Obama had originally said that as chief executive, he did not have the authority to “change” immigration law, as the U.S. Constitution grants legislative ability only to the Congress.
For months, Trump has urged Congress to act on the DACA issue to resolve the status of those accepted into the program while it was still active.
On Easter Sunday, Trump tweeted, taking many by surprise, that his proposal to accept “DACA” participants into the country’s social fabric was withdrawn. He blamed “Democrats” for instituting the policy known as “Catch & Release” which places illegal aliens into a process to generally include release into the U.S. general population.
After U.S. Attorney General Jeff Sessions announced last September that DACA would and in early March, Trump encouraged Congress to pass a law resolving the dilemma of those enrolled in the program, which itself had been found “unconstitutional” by Sessions and his legal advisors.
In exchange, the Trump administration said, it wanted funding for a “border wall” promised during the 2016 presidential campaign, improved border security, and changes to a number of long-standing U.S. immigration policies.
Trump’s tweets on Sunday may have been spurred by his viewing of a broadcast by “Fox & Friends,” a news and commentary program he has said he enjoys, which contained video footage of a “caravan” of an estimated 1,000-1,200 individuals from Central America who are reportedly making their way through Mexico to the border with the United States unimpeded.
The group was reportedly organized by “Pueblos sin Fronteras” and allowed to proceed through Mexico in violation of that nation’s immigration laws.
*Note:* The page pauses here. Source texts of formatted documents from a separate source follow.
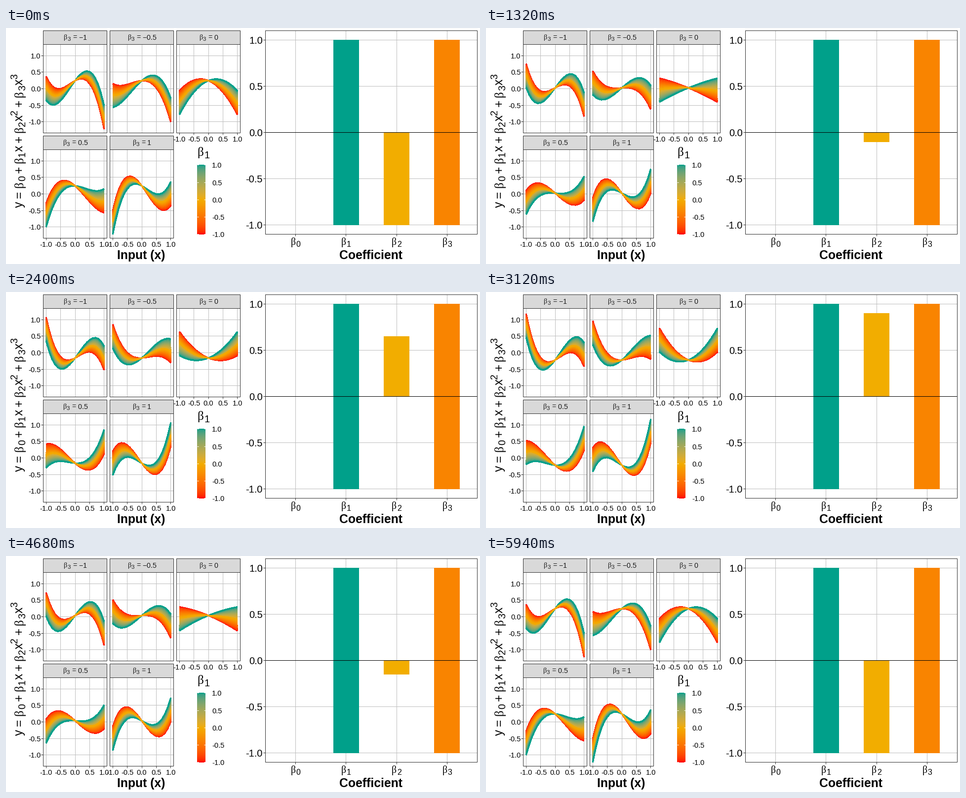
Animation of 960 by 480 pixels, one loop 6 s. Source, as a matplotlib script:

```python
import math
import numpy as np
import matplotlib.pyplot as plt
from matplotlib.animation import FuncAnimation
from matplotlib.collections import LineCollection
from matplotlib.colors import to_rgb
from matplotlib.patches import Rectangle

plt.rcParams["font.family"] = "Liberation Sans"

W, H, DPI = 960, 480, 96
PX = 72 / DPI  # points per pixel
TEAL, YELLOW, ORANGE, RED = "#00A08A", "#F2AD00", "#F98400", "#FF0000"
GRID, BORDER, STRIP = "#BEBEBE", "#333333", "#D9D9D9"
HALF, STEP = 50, 0.05  # frames per sweep, step between keyed beta_2 values

fig = plt.figure(figsize=(W / DPI, H / DPI), dpi=DPI, facecolor="white")
ax = fig.add_axes([0, 0, 1, 1])
ax.set_xlim(0, W)
ax.set_ylim(H, 0)
ax.axis("off")


def center(v):
    """Middle of the pixel that holds v."""
    return math.floor(v) + .5


def line(x0, y0, x1, y1, color=GRID, z=1):
    ax.plot([center(x0), center(x1)], [center(y0), center(y1)], color=color,
            lw=PX, zorder=z, solid_capstyle="butt", snap=False)


def frame(x0, y0, x1, y1, fill="none"):
    x0, y0, x1, y1 = map(center, (x0, y0, x1, y1))
    ax.add_patch(Rectangle((x0, y0), x1 - x0, y1 - y0, fc=fill, ec=BORDER,
                           lw=PX, zorder=4, snap=False, joinstyle="miter"))


def block(x0, y0, x1, y1, fill):
    patch = Rectangle((x0, y0), x1 - x0, y1 - y0, fc=fill, ec="none",
                      zorder=2, snap=False)
    return ax.add_patch(patch)


def label(x, y, text, size, ha="center", color="black", **kw):
    ax.text(x, y, text, size=size * PX, ha=ha, va="baseline", color=color,
            zorder=6, **kw)


# Font advances in em; digits and anything else use the default
ADVANCE = {"β": .549, "x": .5, "y": .5, "=": .584, "+": .584, "−": .584, ".": .278}
SPACE = {"=": .278, "+": .222}
SMALL = .8


def formula(x, y, text, size, align=.5, angle=0, color="black"):
    """Set a formula; '_' lowers and '^' raises the next character."""
    glyphs, pen, shift = [], 0, ""
    for ch in text:
        if ch in "_^":
            shift = ch
            continue
        scale = SMALL if shift else 1
        rise = {"_": -.2, "^": .45, "": 0}[shift]
        pen += SPACE.get(ch, 0)
        glyphs.append((ch, pen, rise, scale))
        pen += ADVANCE.get(ch, .556) * scale + SPACE.get(ch, 0)
        shift = ""
    c, s = math.cos(math.radians(angle)), math.sin(math.radians(angle))
    for ch, at, rise, scale in glyphs:
        dx, dy = (at - align * pen) * size, rise * size
        label(x + dx * c - dy * s, y - dx * s - dy * c, ch, size * scale, "left",
              color, rotation=angle, rotation_mode="anchor",
              family="Liberation Serif" if ch == "β" else "Liberation Sans")


# Colour scale: red, yellow, teal blended in CIE Lab
XYZ = np.array([[.4124, .3576, .1805], [.2126, .7152, .0722], [.0193, .1192, .9505]])


def blend(t):
    stops = np.array([to_rgb(c) for c in (RED, YELLOW, TEAL)])
    lin = np.where(stops > .04045, ((stops + .055) / 1.055) ** 2.4, stops / 12.92)
    lab = np.cbrt(lin @ XYZ.T)
    mix = np.stack([np.interp(t, [-1, 0, 1], c) for c in lab.T], axis=-1)
    rgb = np.clip(mix ** 3 @ np.linalg.inv(XYZ).T, 0, 1)
    return np.where(rgb > .0031308, 1.055 * rgb ** (1 / 2.4) - .055, 12.92 * rgb)


# Orthonormal polynomials on the 21 point grid
xs = np.linspace(-1, 1, 21)
s2, s4 = np.sum(xs ** 2), np.sum(xs ** 4)
P1, P2, P3 = [p / np.linalg.norm(p)
              for p in (xs, xs ** 2 - s2 / 21, xs ** 3 - s4 / s2 * xs)]

# Stacking order: 0 up to 1, then -1 up to 0
b1 = np.roll(np.linspace(-1, 1, 41), 21)
curve_colors = blend(b1)
UX, UY = 58.6, 67.3  # pixels per data unit in the small panels
TICKS = np.arange(-1, 1.01, .5)


def make_panel(k, b3):
    col, row = k % 3, k // 3
    x0, y0 = 75.5 + 135 * col, 5.5 + 214 * row
    x1, top, bottom = x0 + 129, y0 + 28, y0 + 208
    cx, cy = x0 + 64.5, y0 + 118
    frame(x0, y0, x1, top, STRIP)
    formula(cx, y0 + 18, f"β_3={b3:g}".replace("-", "−"), 14.3, color="#1A1A1A")
    for t in TICKS:
        gx, gy = cx + UX * t, cy - UY * t
        line(gx, top, gx, bottom)
        line(x0, gy, x1, gy)
        if col == 0:
            line(x0 - 4, gy, x0, gy, BORDER)
            label(x0 - 5, gy + 5.5, f"{t:.1f}", 14.67, "right")
        if row == 1 or col == 2:
            line(gx, bottom, gx, bottom + 4, BORDER)
            label(gx, bottom + 17.5, f"{t:.1f}", 14.67)
    frame(x0, top, x1, bottom)
    lines = LineCollection([], colors=curve_colors, linewidths=2 * PX,
                           antialiaseds=False, zorder=2)
    ax.add_collection(lines)
    return lines, b3, cx, cy


panels = [make_panel(k, b3) for k, b3 in enumerate(TICKS)]
formula(34, 229, "y=β_0+β_1x+β_2x^2+β_3x^3", 24.5, angle=90)
label(273.5, 470, "Input (x)", 24.8, weight="bold")

# Colour bar
formula(387.5, 260, "β_1", 25, align=0)
ax.imshow(blend(np.linspace(1, -1, 142))[:, None], extent=(387, 404, 420, 278),
          aspect="auto", interpolation="nearest", zorder=2)
for t in TICKS:
    y = 349.2 - 70.3 * t
    line(387, y, 390, y, "white", 3)
    line(401, y, 404, y, "white", 3)
    label(417, y + 5.5, f"{t:.1f}", 14.67, "left")

# Coefficient chart
LEFT, RIGHT, TOP, BOTTOM, ZERO, UNIT = 525.5, 954.5, 5.5, 419.5, 212.5, 188
for t in TICKS:
    y = ZERO - UNIT * t
    line(LEFT, y, RIGHT, y)
    line(LEFT - 4, y, LEFT, y, BORDER)
    label(520, y + 7.5, f"{t:.1f}", 20, "right")
for k in range(4):
    x = 586.6 + 102.2 * k
    line(x, TOP, x, BOTTOM)
    line(x, BOTTOM, x, BOTTOM + 4, BORDER)
    formula(x, 441, f"β_{k}", 20)
block(663, 24, 715, 401, TEAL)
block(867, 24, 919, 401, ORANGE)
bar = block(765, ZERO, 817, ZERO, YELLOW)
line(LEFT, ZERO, RIGHT, ZERO, "black", 3)
frame(LEFT, TOP, RIGHT, BOTTOM)
label(739, 470, "Coefficient", 24.8, weight="bold")

# Keyed values snap to whole frames and are tweened linearly in between
keys = np.arange(-1, 1 + STEP / 2, STEP)
key_frames = np.round((HALF - 1) * np.arange(len(keys)) / (len(keys) - 1))


def update(i):
    j = min(i, 2 * HALF - 1 - i)
    b2 = np.interp(j, key_frames, keys)
    tip = ZERO - UNIT * b2
    top, bottom = math.floor(min(tip, ZERO)), math.floor(max(tip, ZERO)) + 1
    bar.set_y(top)
    bar.set_height(bottom - top)
    for lines, b3, cx, cy in panels:
        ys = np.outer(b1, P1) + b2 * P2 + b3 * P3
        lines.set_segments([np.column_stack([cx + UX * xs, cy - UY * y]) for y in ys])
    return [bar] + [p[0] for p in panels]


anim = FuncAnimation(fig, update, frames=2 * HALF, interval=1000 * 6 // HALF // 2,
                     repeat=True, repeat_delay=0, blit=False)
plt.show()
```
On March 30, Buzzfeed News, which has a journalist embedded with the group, reported:
When they get to the US, they hope American authorities will grant them asylum or, for some, be absent when they attempt to cross the border illegally. More likely is that it will set up an enormous challenge to the Trump administration’s immigration policies and its ability to deal with an organized group of migrants numbering in the hundreds.
Pfeiffer was the official who vouched for the “long-form” birth certificate image the day it was released to the public, April 27, 2011. His photo and title appear at the bottom of the now-archived blog post chronicling the process by which to certified copies of the “long-form” birth certificate were allegedly obtained from the Hawaii Department of Health several days before by Obama’s then-personal attorney, Judith Corley of Perkins Coie.
Doubts about Obama’s eligibility arose as early as 2007 but were squelched by a partisan, sycophantic media which nevertheless itself speculated that Obama was born in a foreign country. Despite calls, letters, emails and faxes which likely numbered in the thousands or tens of thousands, no member of Congress would tackle the question and demand proof of Obama’s eligibility as a “natural born Citizen” either before or after the 2008 election.
Following the publication of the image, several graphics experts came forward to say that it was a poorly-drafted forgery. Concerns about the upcoming 2012 presidential election burgeoned among many Americans, including members of a Tea Party group in Surprise, AZ, which decided to approach their Sheriff, Joseph Arpaio, to request an investigation.
Arpaio assented, assigning the task to his “Cold Case Posse” led by former New Jersey detective Mike Zullo and consisting of former law enforcement officers and attorneys.
Within days, Zullo was forced to inform Arpaio that the image was plagued with irregularities and could not be “cleared” as genuine. That finding launched what became a 5+-year investigation culminating not only in Zullo’s conclusion that the image is a “computer-generated forgery,” but also with the concurrence of two reputable forensic analysts.
In response to Pfeiffer’s tweet, The Post & Email tweeted: